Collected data
_ _ _ _ _ _ _

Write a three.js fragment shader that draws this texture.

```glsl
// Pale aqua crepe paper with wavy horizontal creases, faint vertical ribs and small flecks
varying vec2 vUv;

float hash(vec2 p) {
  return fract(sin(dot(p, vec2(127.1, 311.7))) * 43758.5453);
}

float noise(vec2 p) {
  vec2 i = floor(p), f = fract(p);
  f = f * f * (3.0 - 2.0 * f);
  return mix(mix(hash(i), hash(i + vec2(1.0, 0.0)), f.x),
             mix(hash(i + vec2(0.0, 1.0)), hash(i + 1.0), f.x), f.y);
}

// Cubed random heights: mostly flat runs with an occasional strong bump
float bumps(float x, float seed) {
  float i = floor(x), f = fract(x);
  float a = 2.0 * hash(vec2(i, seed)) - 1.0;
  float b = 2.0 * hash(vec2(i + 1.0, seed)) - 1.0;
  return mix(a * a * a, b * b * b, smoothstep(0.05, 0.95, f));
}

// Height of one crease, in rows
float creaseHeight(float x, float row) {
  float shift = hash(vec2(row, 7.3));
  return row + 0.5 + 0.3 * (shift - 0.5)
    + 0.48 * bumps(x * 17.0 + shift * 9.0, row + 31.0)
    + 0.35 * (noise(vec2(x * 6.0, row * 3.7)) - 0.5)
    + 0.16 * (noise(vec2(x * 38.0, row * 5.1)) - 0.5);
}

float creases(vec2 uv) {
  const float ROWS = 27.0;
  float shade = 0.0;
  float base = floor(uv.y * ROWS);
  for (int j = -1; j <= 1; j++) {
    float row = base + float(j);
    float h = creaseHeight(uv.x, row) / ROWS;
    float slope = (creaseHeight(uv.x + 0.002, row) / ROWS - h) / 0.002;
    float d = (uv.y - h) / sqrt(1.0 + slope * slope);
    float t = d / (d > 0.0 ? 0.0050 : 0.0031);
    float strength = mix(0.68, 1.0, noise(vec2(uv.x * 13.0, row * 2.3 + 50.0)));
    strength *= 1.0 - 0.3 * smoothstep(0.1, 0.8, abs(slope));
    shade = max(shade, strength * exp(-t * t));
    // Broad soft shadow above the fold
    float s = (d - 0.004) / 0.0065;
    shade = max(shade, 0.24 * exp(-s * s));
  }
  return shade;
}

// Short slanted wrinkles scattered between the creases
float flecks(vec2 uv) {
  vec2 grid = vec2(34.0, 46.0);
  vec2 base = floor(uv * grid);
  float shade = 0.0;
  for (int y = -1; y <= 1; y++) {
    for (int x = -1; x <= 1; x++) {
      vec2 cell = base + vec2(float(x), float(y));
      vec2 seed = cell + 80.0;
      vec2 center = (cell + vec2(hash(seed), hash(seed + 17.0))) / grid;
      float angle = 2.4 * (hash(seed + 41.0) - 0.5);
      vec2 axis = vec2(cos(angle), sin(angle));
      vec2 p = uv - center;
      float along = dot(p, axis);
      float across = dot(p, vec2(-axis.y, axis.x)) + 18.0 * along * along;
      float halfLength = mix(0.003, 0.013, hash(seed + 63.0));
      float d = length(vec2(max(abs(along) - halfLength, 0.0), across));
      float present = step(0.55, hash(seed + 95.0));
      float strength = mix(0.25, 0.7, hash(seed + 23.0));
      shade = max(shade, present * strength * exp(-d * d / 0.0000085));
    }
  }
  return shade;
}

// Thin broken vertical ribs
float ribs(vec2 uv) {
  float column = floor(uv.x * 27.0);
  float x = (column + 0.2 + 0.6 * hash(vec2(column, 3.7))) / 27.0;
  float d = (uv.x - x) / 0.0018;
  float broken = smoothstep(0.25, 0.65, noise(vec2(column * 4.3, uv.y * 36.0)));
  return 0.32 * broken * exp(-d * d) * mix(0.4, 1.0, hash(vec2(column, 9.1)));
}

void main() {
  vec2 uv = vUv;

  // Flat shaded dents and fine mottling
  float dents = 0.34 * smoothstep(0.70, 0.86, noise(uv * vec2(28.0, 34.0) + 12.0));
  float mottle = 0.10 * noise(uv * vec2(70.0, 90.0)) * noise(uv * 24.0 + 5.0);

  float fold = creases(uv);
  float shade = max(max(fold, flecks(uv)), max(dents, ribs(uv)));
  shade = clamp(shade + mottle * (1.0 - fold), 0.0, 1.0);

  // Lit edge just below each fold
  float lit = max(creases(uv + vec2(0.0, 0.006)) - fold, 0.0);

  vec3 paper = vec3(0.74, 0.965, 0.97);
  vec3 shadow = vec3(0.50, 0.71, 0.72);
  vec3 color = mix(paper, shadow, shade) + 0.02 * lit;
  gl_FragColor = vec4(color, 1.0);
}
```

_ _ _ _ _ _ _

What is needed – Each entry should be reproduced in the output exactly.

Answer space –
Write a three.js fragment shader that draws this texture.

```glsl
// Pale aqua crepe paper with wavy horizontal creases, faint vertical ribs and small flecks
varying vec2 vUv;

float hash(vec2 p) {
  return fract(sin(dot(p, vec2(127.1, 311.7))) * 43758.5453);
}

float noise(vec2 p) {
  vec2 i = floor(p), f = fract(p);
  f = f * f * (3.0 - 2.0 * f);
  return mix(mix(hash(i), hash(i + vec2(1.0, 0.0)), f.x),
             mix(hash(i + vec2(0.0, 1.0)), hash(i + 1.0), f.x), f.y);
}

// Cubed random heights: mostly flat runs with an occasional strong bump
float bumps(float x, float seed) {
  float i = floor(x), f = fract(x);
  float a = 2.0 * hash(vec2(i, seed)) - 1.0;
  float b = 2.0 * hash(vec2(i + 1.0, seed)) - 1.0;
  return mix(a * a * a, b * b * b, smoothstep(0.05, 0.95, f));
}

// Height of one crease, in rows
float creaseHeight(float x, float row) {
  float shift = hash(vec2(row, 7.3));
  return row + 0.5 + 0.3 * (shift - 0.5)
    + 0.48 * bumps(x * 17.0 + shift * 9.0, row + 31.0)
    + 0.35 * (noise(vec2(x * 6.0, row * 3.7)) - 0.5)
    + 0.16 * (noise(vec2(x * 38.0, row * 5.1)) - 0.5);
}

float creases(vec2 uv) {
  const float ROWS = 27.0;
  float shade = 0.0;
  float base = floor(uv.y * ROWS);
  for (int j = -1; j <= 1; j++) {
    float row = base + float(j);
    float h = creaseHeight(uv.x, row) / ROWS;
    float slope = (creaseHeight(uv.x + 0.002, row) / ROWS - h) / 0.002;
    float d = (uv.y - h) / sqrt(1.0 + slope * slope);
    float t = d / (d > 0.0 ? 0.0050 : 0.0031);
    float strength = mix(0.68, 1.0, noise(vec2(uv.x * 13.0, row * 2.3 + 50.0)));
    strength *= 1.0 - 0.3 * smoothstep(0.1, 0.8, abs(slope));
    shade = max(shade, strength * exp(-t * t));
    // Broad soft shadow above the fold
    float s = (d - 0.004) / 0.0065;
    shade = max(shade, 0.24 * exp(-s * s));
  }
  return shade;
}

// Short slanted wrinkles scattered between the creases
float flecks(vec2 uv) {
  vec2 grid = vec2(34.0, 46.0);
  vec2 base = floor(uv * grid);
  float shade = 0.0;
  for (int y = -1; y <= 1; y++) {
    for (int x = -1; x <= 1; x++) {
      vec2 cell = base + vec2(float(x), float(y));
      vec2 seed = cell + 80.0;
      vec2 center = (cell + vec2(hash(seed), hash(seed + 17.0))) / grid;
      float angle = 2.4 * (hash(seed + 41.0) - 0.5);
      vec2 axis = vec2(cos(angle), sin(angle));
      vec2 p = uv - center;
      float along = dot(p, axis);
      float across = dot(p, vec2(-axis.y, axis.x)) + 18.0 * along * along;
      float halfLength = mix(0.003, 0.013, hash(seed + 63.0));
      float d = length(vec2(max(abs(along) - halfLength, 0.0), across));
      float present = step(0.55, hash(seed + 95.0));
      float strength = mix(0.25, 0.7, hash(seed + 23.0));
      shade = max(shade, present * strength * exp(-d * d / 0.0000085));
    }
  }
  return shade;
}

// Thin broken vertical ribs
float ribs(vec2 uv) {
  float column = floor(uv.x * 27.0);
  float x = (column + 0.2 + 0.6 * hash(vec2(column, 3.7))) / 27.0;
  float d = (uv.x - x) / 0.0018;
  float broken = smoothstep(0.25, 0.65, noise(vec2(column * 4.3, uv.y * 36.0)));
  return 0.32 * broken * exp(-d * d) * mix(0.4, 1.0, hash(vec2(column, 9.1)));
}

void main() {
  vec2 uv = vUv;

  // Flat shaded dents and fine mottling
  float dents = 0.34 * smoothstep(0.70, 0.86, noise(uv * vec2(28.0, 34.0) + 12.0));
  float mottle = 0.10 * noise(uv * vec2(70.0, 90.0)) * noise(uv * 24.0 + 5.0);

  float fold = creases(uv);
  float shade = max(max(fold, flecks(uv)), max(dents, ribs(uv)));
  shade = clamp(shade + mottle * (1.0 - fold), 0.0, 1.0);

  // Lit edge just below each fold
  float lit = max(creases(uv + vec2(0.0, 0.006)) - fold, 0.0);

  vec3 paper = vec3(0.74, 0.965, 0.97);
  vec3 shadow = vec3(0.50, 0.71, 0.72);
  vec3 color = mix(paper, shadow, shade) + 0.02 * lit;
  gl_FragColor = vec4(color, 1.0);
}
```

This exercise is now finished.